Rekha is awesome throughout. She nails the meek and mild-mannered Aarti, but is so much better as the stunning model out for revenge. Her Jyoti is stardom personified with attitude that simply sizzles off the screen with a sneer sharp enough to draw blood. Rekha takes ownership of all the ridiculous outfits and outlandish hairstyles too, so that when she ends up in black leather and wielding a whip, it seems less an erotic fantasy and more a practical outfit for revenge – easier to get blood off leather I imagine.  Kabir Bedi is excellent too in this negative role where he hams it up as a seductive suitor who quickly shows his true colours once the knot is tied. It’s a great performance and who can complain if he spends most of his time by the pool in various stages of undress. I do draw the line though at the needless appropriation of Vangelis Chariots of Fire theme into a tacky song visualising a romp in the pool between Kabir Bedi and Sonu Walia. But for the rest, Kabir is nicely wicked and appropriately charming as he woos Aarti and then Jyoti. Poor Sonu Walia doesn’t have anything like as good a time as her Nandini is a bit of a wet blanket who falls over herself to do whatever Sanjay wants.

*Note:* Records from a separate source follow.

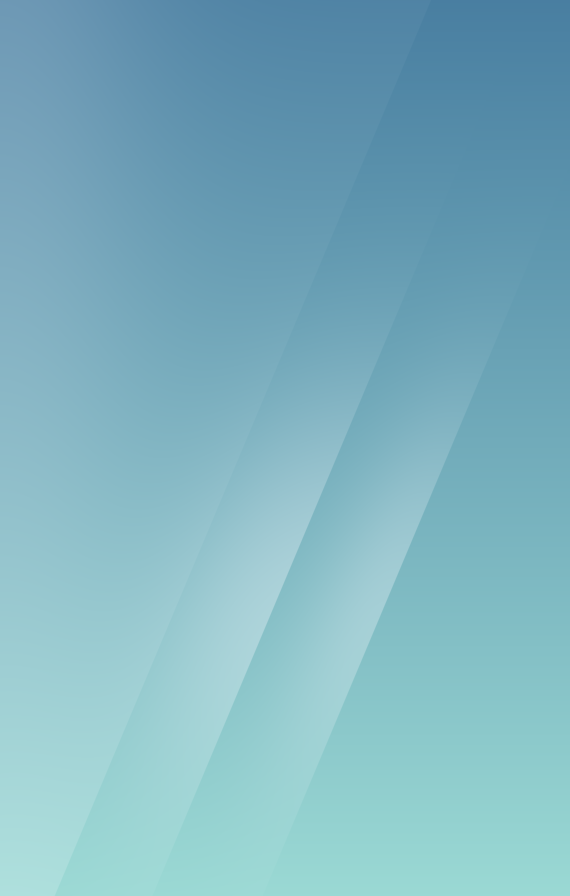
Reproduce this background procedurally as a Shadertoy shader.

```glsl
const vec3 SKY_TOP = vec3(0.285, 0.495, 0.630);
const vec3 SKY_BOTTOM = vec3(0.605, 0.850, 0.830);
const vec3 LIGHT = vec3(0.97, 0.98, 1.0);

// Horizontal run of each slanted edge per unit of height
const float EDGE_SLOPE = 0.42;
// Where each edge meets the bottom, in canvas heights
const float LEFT_EDGE = 0.061;
const float MIDDLE_EDGE = 0.170;
const float RIGHT_EDGE = 0.293;

const float GLOW_HEIGHT = 0.325;
const vec2 MIDDLE_GLOW_SIZE = vec2(0.125, 0.26);
const vec2 RIGHT_GLOW_SIZE = vec2(0.085, 0.235);
const float MIDDLE_GLOW = 0.34;
const float RIGHT_GLOW = 0.31;

const float PANEL_LIGHT = 0.04;
const float HAZE_LIGHT = 0.17;
const float HAZE_WIDTH = 0.17;

// Signed distance to a slanted edge, negative on its left
float edgeDistance(vec2 p, float base) {
    return (p.x - base - EDGE_SLOPE * p.y) / length(vec2(1.0, EDGE_SLOPE));
}

// Smooth coverage of the area left of an edge
float leftOf(float distanceToEdge) {
    float halfPixel = 0.75 / iResolution.y;
    return 1.0 - smoothstep(-halfPixel, halfPixel, distanceToEdge);
}

// Soft elliptical glow cut off by its edge
float edgeGlow(vec2 p, float base, vec2 size) {
    vec2 center = vec2(base + EDGE_SLOPE * GLOW_HEIGHT, GLOW_HEIGHT);
    float across = edgeDistance(p, base);
    float along = dot(p - center, normalize(vec2(EDGE_SLOPE, 1.0)));
    vec2 q = vec2(across, along) / size;
    return exp(-dot(q, q)) * leftOf(across);
}

void mainImage(out vec4 fragColor, in vec2 fragCoord) {
    vec2 p = fragCoord / iResolution.y;
    // Keep the layout proportional to the canvas width
    p.x *= 0.636 * iResolution.y / iResolution.x;

    // Vertical gradient
    vec3 color = mix(SKY_BOTTOM, SKY_TOP, p.y);

    // Left panel with haze along the canvas side
    float haze = exp(-pow(p.x / HAZE_WIDTH, 2.0));
    float panel = leftOf(edgeDistance(p, LEFT_EDGE));
    color = mix(color, LIGHT, panel * (PANEL_LIGHT + HAZE_LIGHT * haze));

    // Light caught on the two inner edges
    color = mix(color, LIGHT, MIDDLE_GLOW * edgeGlow(p, MIDDLE_EDGE, MIDDLE_GLOW_SIZE));
    color = mix(color, LIGHT, RIGHT_GLOW * edgeGlow(p, RIGHT_EDGE, RIGHT_GLOW_SIZE));

    fragColor = vec4(color, 1.0);
}
```
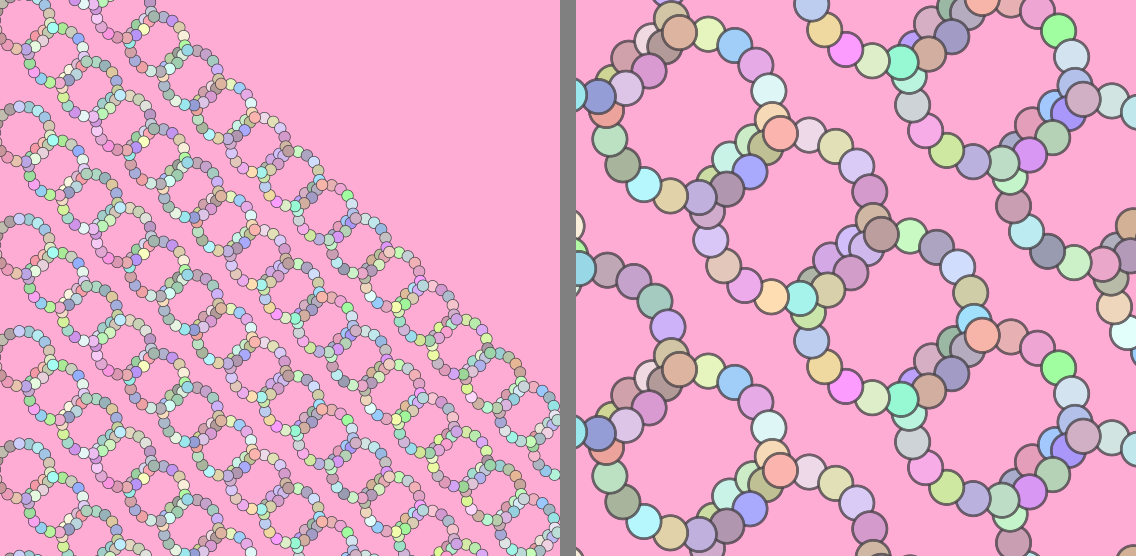
Left: the whole. Right: its middle third, enlarged.
Reproduce this pattern procedurally as a Shadertoy shader.

```glsl
#define STEP 0.0605         // diagonal offset between linked rings
#define CHAIN_GAP 0.2020    // vertical distance between chains
#define FIRST_RING vec2(0.0407, -0.1627)  // measured from the top left
#define RING_RADIUS 0.0498
#define BEAD_RADIUS 0.0103
#define BEADS 18
#define LEAD_ANGLE 1.69
#define LINE_WIDTH 0.0017
#define BACKGROUND vec3(1.0, 0.675, 0.835)
#define OUTLINE vec3(0.27, 0.25, 0.27)
#define DARKEST 0.58

const float TAU = 6.2831853;

vec3 hash32(vec2 p) {
    vec3 q = fract(vec3(p.xyx) * vec3(0.1031, 0.1030, 0.0973));
    q += dot(q, q.yxz + 33.33);
    return fract((q.xxy + q.yzz) * q.zyx);
}

// Offset from the nearest ring centre in a column; y points up.
vec2 ringOffset(vec2 p, float column) {
    vec2 center = FIRST_RING + column * STEP;
    float chain = max(0.0, round((1.0 - p.y - center.y) / CHAIN_GAP));
    center.y = 1.0 - center.y - chain * CHAIN_GAP;
    return p - center;
}

// Pastel disc with a thin dark rim.
vec3 paintBead(vec3 color, vec2 q, float column, int bead, float px) {
    float angle = LEAD_ANGLE - TAU * float(bead) / float(BEADS);
    float d = length(q - RING_RADIUS * vec2(cos(angle), sin(angle))) - BEAD_RADIUS;
    vec3 pastel = mix(vec3(DARKEST), vec3(1.0), hash32(vec2(column + 3.0, float(bead) + 11.0)));
    float fill = 1.0 - smoothstep(-0.5 * px, 0.5 * px, d);
    float rim = 1.0 - smoothstep(-0.5 * px, 0.5 * px, abs(d) - 0.5 * LINE_WIDTH);
    return mix(mix(color, pastel, fill), OUTLINE, 0.75 * rim);
}

void mainImage(out vec4 fragColor, in vec2 fragCoord) {
    float px = 1.0 / iResolution.y;
    vec2 p = fragCoord * px;
    vec3 color = BACKGROUND;
    float nearest = round((p.x - FIRST_RING.x) / STEP);

    // Rings from lower right to upper left, beads clockwise
    for (int n = 1; n >= -1; n--) {
        float column = nearest + float(n);
        if (column < 0.0) continue;
        vec2 q = ringOffset(p, column);
        if (abs(length(q) - RING_RADIUS) > BEAD_RADIUS + LINE_WIDTH + px) continue;
        for (int bead = 1; bead < BEADS; bead++)
            color = paintBead(color, q, column, bead, px);
    }

    // Lead beads close each ring on top of its neighbour
    for (int n = 1; n >= -1; n--) {
        float column = nearest + float(n);
        if (column >= 0.0)
            color = paintBead(color, ringOffset(p, column), column, 0, px);
    }

    fragColor = vec4(color, 1.0);
}
```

One of the best parts of the film for me is right near the end when Jyoti removes her green contact lenses. A move that makes her INSTANTLY RECOGNISABLE!!! Who knew just changing the colour of your eyes could have such an effect? Also worth looking out for are Aarti’s heroic dog Jumbo and smart horse Raja, who know what is going on well before any of the human characters, and the various servants and supporters of Aarti who add more drama to the proceedings whenever possible.

Khoon Bhari Maang is not a good film, but Rekha makes it worth watching for her crazy outfits, huge eighties hairstyles and bloodthirsty quest for revenge. I know most people skip straight to the second half, but I like the slow build-up through the first half and the gradual monsterisation of Kabir Bedi as his true colours start to show through. For fans of 80’s Bollywood, big hair, crocodiles and revenge, this is surely as good as it gets. 4 stars.